When grown outdoors, oxalis plants rarely need fertilizing but may benefit from a balanced fertilizer during the growing season.
Growing Shamrock as a Houseplant
When growing shamrock in a container, choose high-quality potting soil and a pot with good drainage. Shamrock needs bright light, so place it in a south-facing window. An oxalis grown as a houseplant needs cool conditions, ideally no warmer than 75°F during the day but no colder than 50°F at night.
When grown indoors, it requires a humid environment. Because it’s tough to maintain humidity indoors, consider using a humidifier; alternatively, place the pot on a bed of wet pebbles. Maintain regular moisture; when the potting mix is dry 1 inch down, water well but avoid overwatering.
Shamrocks require regular fertilizing during their growing season. For best results, apply a liquid fertilizer once a month.
Some shamrock varieties may naturally go dormant after flowering, especially when it is too hot or dry. If the leaves begin to die back, stop watering and fertilizing and allow the plant to “rest.”
If the plant is growing indoors, move it to a darker location. Purple-leaved types usually require a dormancy period of about one month, while others may require two to three months.
When new growth appears, resume regular plant care.
- University of Missouri Integrated Pest Management: Oxalis - Shamrock's Imposter
- North Carolina State Extension: Oxalis Triangularis
- University of Missouri Integrated Pest Management: Shamrocks: More Than a Bit O'Luck
- Fine Gardening: What Is a Shamrock and How do You Grow Them?
- Missouri Botanical Garden: Oxalis Purpurea
- University of Wisconsin, Madison: Shamrocks, Oxalis spp.

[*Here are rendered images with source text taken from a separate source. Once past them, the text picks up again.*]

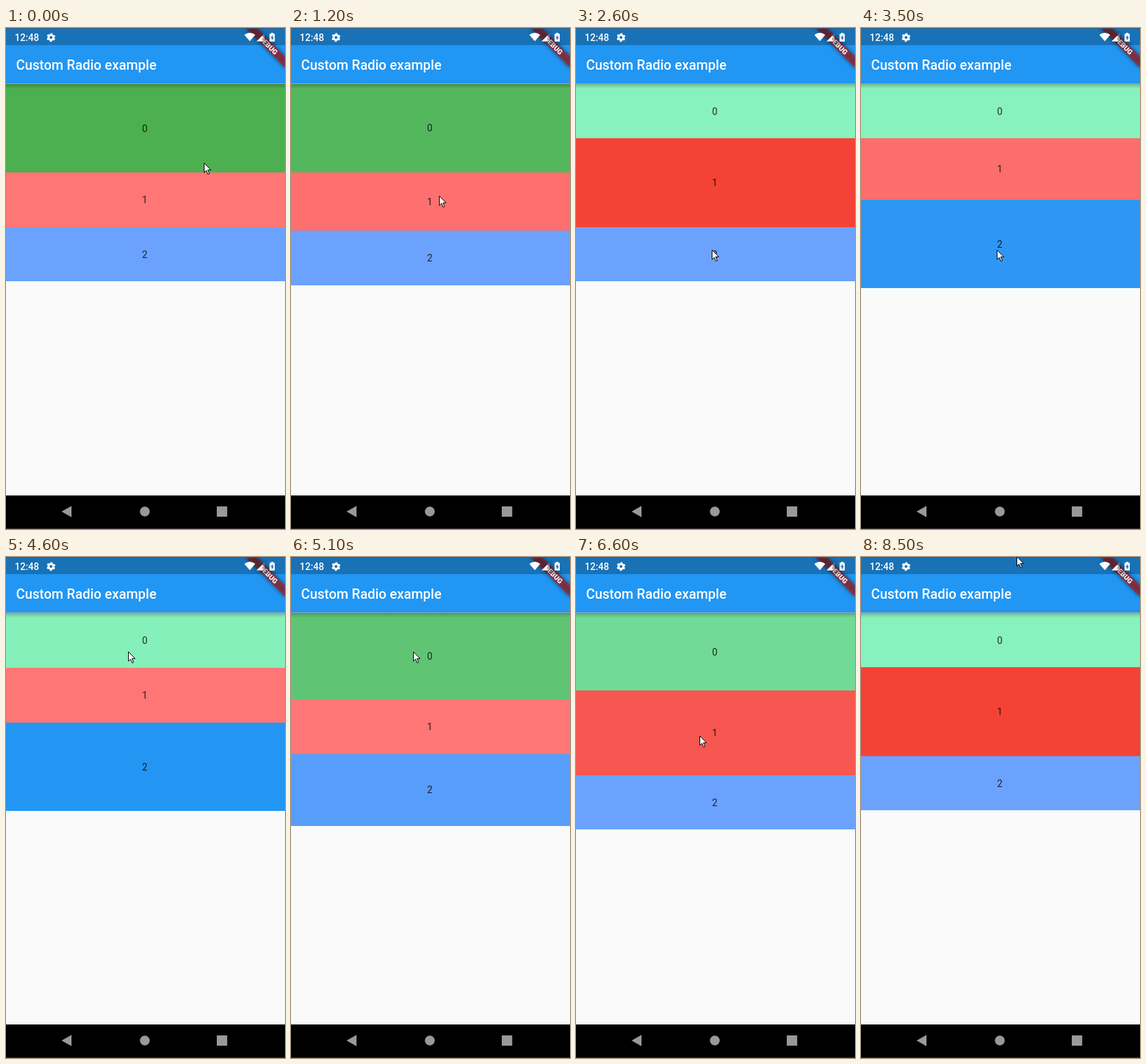
Write an HTML page that moves like this. It is 409x732 px and loops after 8.55 s.

```html
<!DOCTYPE html>
<html lang="en">
<head>
<meta charset="utf-8">
<title>Custom Radio example</title>
<style>
  html, body { margin: 0; width: 100%; height: 100%; overflow: hidden; background: #fafafa; }
  svg { display: block; width: 100vw; height: 100vh; font-family: Roboto, sans-serif; }
</style>
</head>
<body>
<svg viewBox="0 0 409 732">
  <defs>
    <linearGradient id="shade" x2="0" y2="1">
      <stop offset="0" stop-opacity=".36"/>
      <stop offset=".35" stop-opacity=".15"/>
      <stop offset="1" stop-opacity="0"/>
    </linearGradient>
    <filter id="blur" x="-20%" y="-100%" width="140%" height="300%">
      <feGaussianBlur stdDeviation="3"/>
    </filter>
  </defs>
  <rect width="409" height="732" fill="#fafafa"/>
  <g id="rows" font-size="14" text-anchor="middle"></g>

  <!-- app bar -->
  <rect y="81" width="409" height="8" fill="url(#shade)"/>
  <rect width="409" height="81" fill="#2196f3"/>
  <text x="14.8" y="61" font-size="19.9" font-weight="500" fill="#fff">Custom Radio example</text>

  <!-- debug ribbon -->
  <g transform="translate(409 1.6) rotate(45)">
    <rect x="-40" y="28" width="80" height="12" opacity=".5" filter="url(#blur)"/>
    <rect x="-40" y="28" width="80" height="12" fill="#b71c1c" fill-opacity=".63"/>
    <text y="37.6" font-size="10.2" font-weight="900" text-anchor="middle" fill="#fff">DEBUG</text>
  </g>

  <!-- status bar -->
  <rect width="409" height="25" fill-opacity=".25"/>
  <rect width="409" height="1" fill="#3a5f80"/>
  <g fill="#fff">
    <text x="12.8" y="19" font-size="14" font-weight="500">12:48</text>
    <g fill="none" stroke="#fff">
      <circle cx="66" cy="13.8" r="3.6" stroke-width="3"/>
      <circle cx="66" cy="13.8" r="5.4" stroke-width="2" stroke-dasharray="2.8 2.855" stroke-dashoffset="4.23"/>
    </g>
    <path d="M357.4 19.3 349.4 10Q357.4 4 365.4 10Z"/>
    <path d="M367.3 19.6 379 8V19.6Z" opacity=".3"/>
    <path d="M367.3 19.6 376 11V19.6Z"/>
    <path d="M388.7 7h3v1.4h2.3v11.4h-7.6V8.4h2.3z"/>
    <path d="M390.9 10.2 387.8 14.8h1.9v3.6l3.1-4.8h-1.9z" fill="#1971b6"/>
  </g>

  <!-- navigation bar -->
  <rect y="683" width="409" height="49"/>
  <rect y="731" width="409" height="1" fill="#3a2a2e"/>
  <g fill="#999">
    <path d="M81.5 706.5 96 698.2V714.8Z"/>
    <circle cx="203.5" cy="706.5" r="7.2"/>
    <rect x="309" y="699" width="15.3" height="15"/>
  </g>

  <path id="cursor" d="M.5.5V14.2L3.7 11.2 6 16.7 8.1 15.8 5.8 10.4H10.2Z" fill="#fff" stroke="#000"/>
</svg>
<script>
const LOOP = 8550, STEP = 50, FADE = 750;
const TOP = 81.6, SMALL = 79.6, GROW = 49.8, IDLE_ALPHA = 200 / 255;

// idle and selected colour of each row
const COLORS = [['69f0ae', '4caf50'], ['ff5252', 'f44336'], ['448aff', '2196f3']]
  .map(pair => pair.map(hex => hex.match(/../g).map(h => parseInt(h, 16))));

// each tap selects the next row in turn
const TAPS = [1115, 2870, 4573, 6147];

// pointer moves along quadratic curves
const HOME = [290, 197];
const MOVES = [
  { from: 150, until: 1000, to: [217, 245], bend: [338, 98] },
  { from: 1850, until: 2600, to: [199, 324] },
  { from: 3620, until: 4550, to: [179, 138] },
  { from: 5340, until: 6100, to: [181, 261], bend: [184, 165] },
  { from: 6850, until: 7200, to: [300, 177] },
  { from: 7550, until: 8400, to: [269, 4], bend: [440, 90] },
  { from: 8499, until: 8500, to: [228, -1] }
];

const clamp = x => Math.max(0, Math.min(1, x));
const mix = (a, b, k) => a + (b - a) * k;
const bezier = (s, a, b) => 3 * (1 - s) ** 2 * s * a + 3 * (1 - s) * s * s * b + s ** 3;

// cubic-bezier(.25, .1, .25, 1)
function ease(x) {
  let lo = 0, hi = 1;
  for (let i = 0; i < 24; i++) {
    const mid = (lo + hi) / 2;
    if (bezier(mid, .25, .25) < x) lo = mid; else hi = mid;
  }
  return bezier(lo, .1, 1);
}

function set(el, attrs) {
  for (const key in attrs) el.setAttribute(key, attrs[key]);
}

function add(parent, tag, attrs) {
  const el = document.createElementNS(parent.namespaceURI, tag);
  set(el, attrs);
  return parent.appendChild(el);
}

const list = document.getElementById('rows');
const cursor = document.getElementById('cursor');
const rows = COLORS.map((_, i) => {
  const box = add(list, 'rect', { width: 409, 'shape-rendering': 'crispEdges' });
  const label = add(list, 'text', { x: 203.5, 'fill-opacity': .8 });
  label.textContent = i;
  return { box, label };
});

function levels(t) {
  const level = [1, 0, 0];
  TAPS.forEach((start, n) => {
    if (t < start) return;
    const p = clamp((t - start) / FADE);
    level[n % 3] = 1 - p;
    level[(n + 1) % 3] = p;
  });
  return level;
}

function pointer(t) {
  let at = HOME;
  for (const { from, until, to, bend } of MOVES) {
    const k = clamp((t - from) / (until - from));
    at = at.map((a, i) => {
      const c = bend ? bend[i] : (a + to[i]) / 2;
      return mix(mix(a, c, k), mix(c, to[i], k), k);
    });
    if (k < 1) break;
  }
  return at.map(Math.round);
}

function draw(time) {
  const t = Math.floor(time % LOOP / STEP) * STEP;
  let y = TOP;
  levels(t).forEach((level, i) => {
    const { box, label } = rows[i], [idle, active] = COLORS[i];
    const next = y + SMALL + GROW * ease(level);
    const top = Math.round(y), height = Math.round(next) - top;
    const rgb = idle.map((c, n) => Math.round(mix(c, active[n], level)));
    set(box, { y: top, height, fill: `rgb(${rgb})`, 'fill-opacity': mix(IDLE_ALPHA, 1, level) });
    set(label, { y: (y + next) / 2 + 5.3 });
    y = next;
  });
  set(cursor, { transform: `translate(${pointer(t)})` });
}

const begin = performance.now();
function tick() {
  draw(performance.now() - begin);
  requestAnimationFrame(tick);
}
tick();
</script>
</body>
</html>
```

- Temperatures above 75 degrees Fahrenheit will trigger dormancy in shamrock plants. Make sure to keep them at the optimal temperatures for the longest possible growing period.
- Purple-leaf varieties of the shamrock plant only require about one month of dormancy and may be placed back in the window after this time period.
- If the plant begins to look yellow, it's receiving too much water. Wilting indicates it isn't receiving enough water, and leggy growth signals a lack of light or too warm temperatures.
I garden in the Pacific North west, previously Hawaii where I had an avocado orchard. I have a Master Gardeners certificate here in Eugene, Oregon.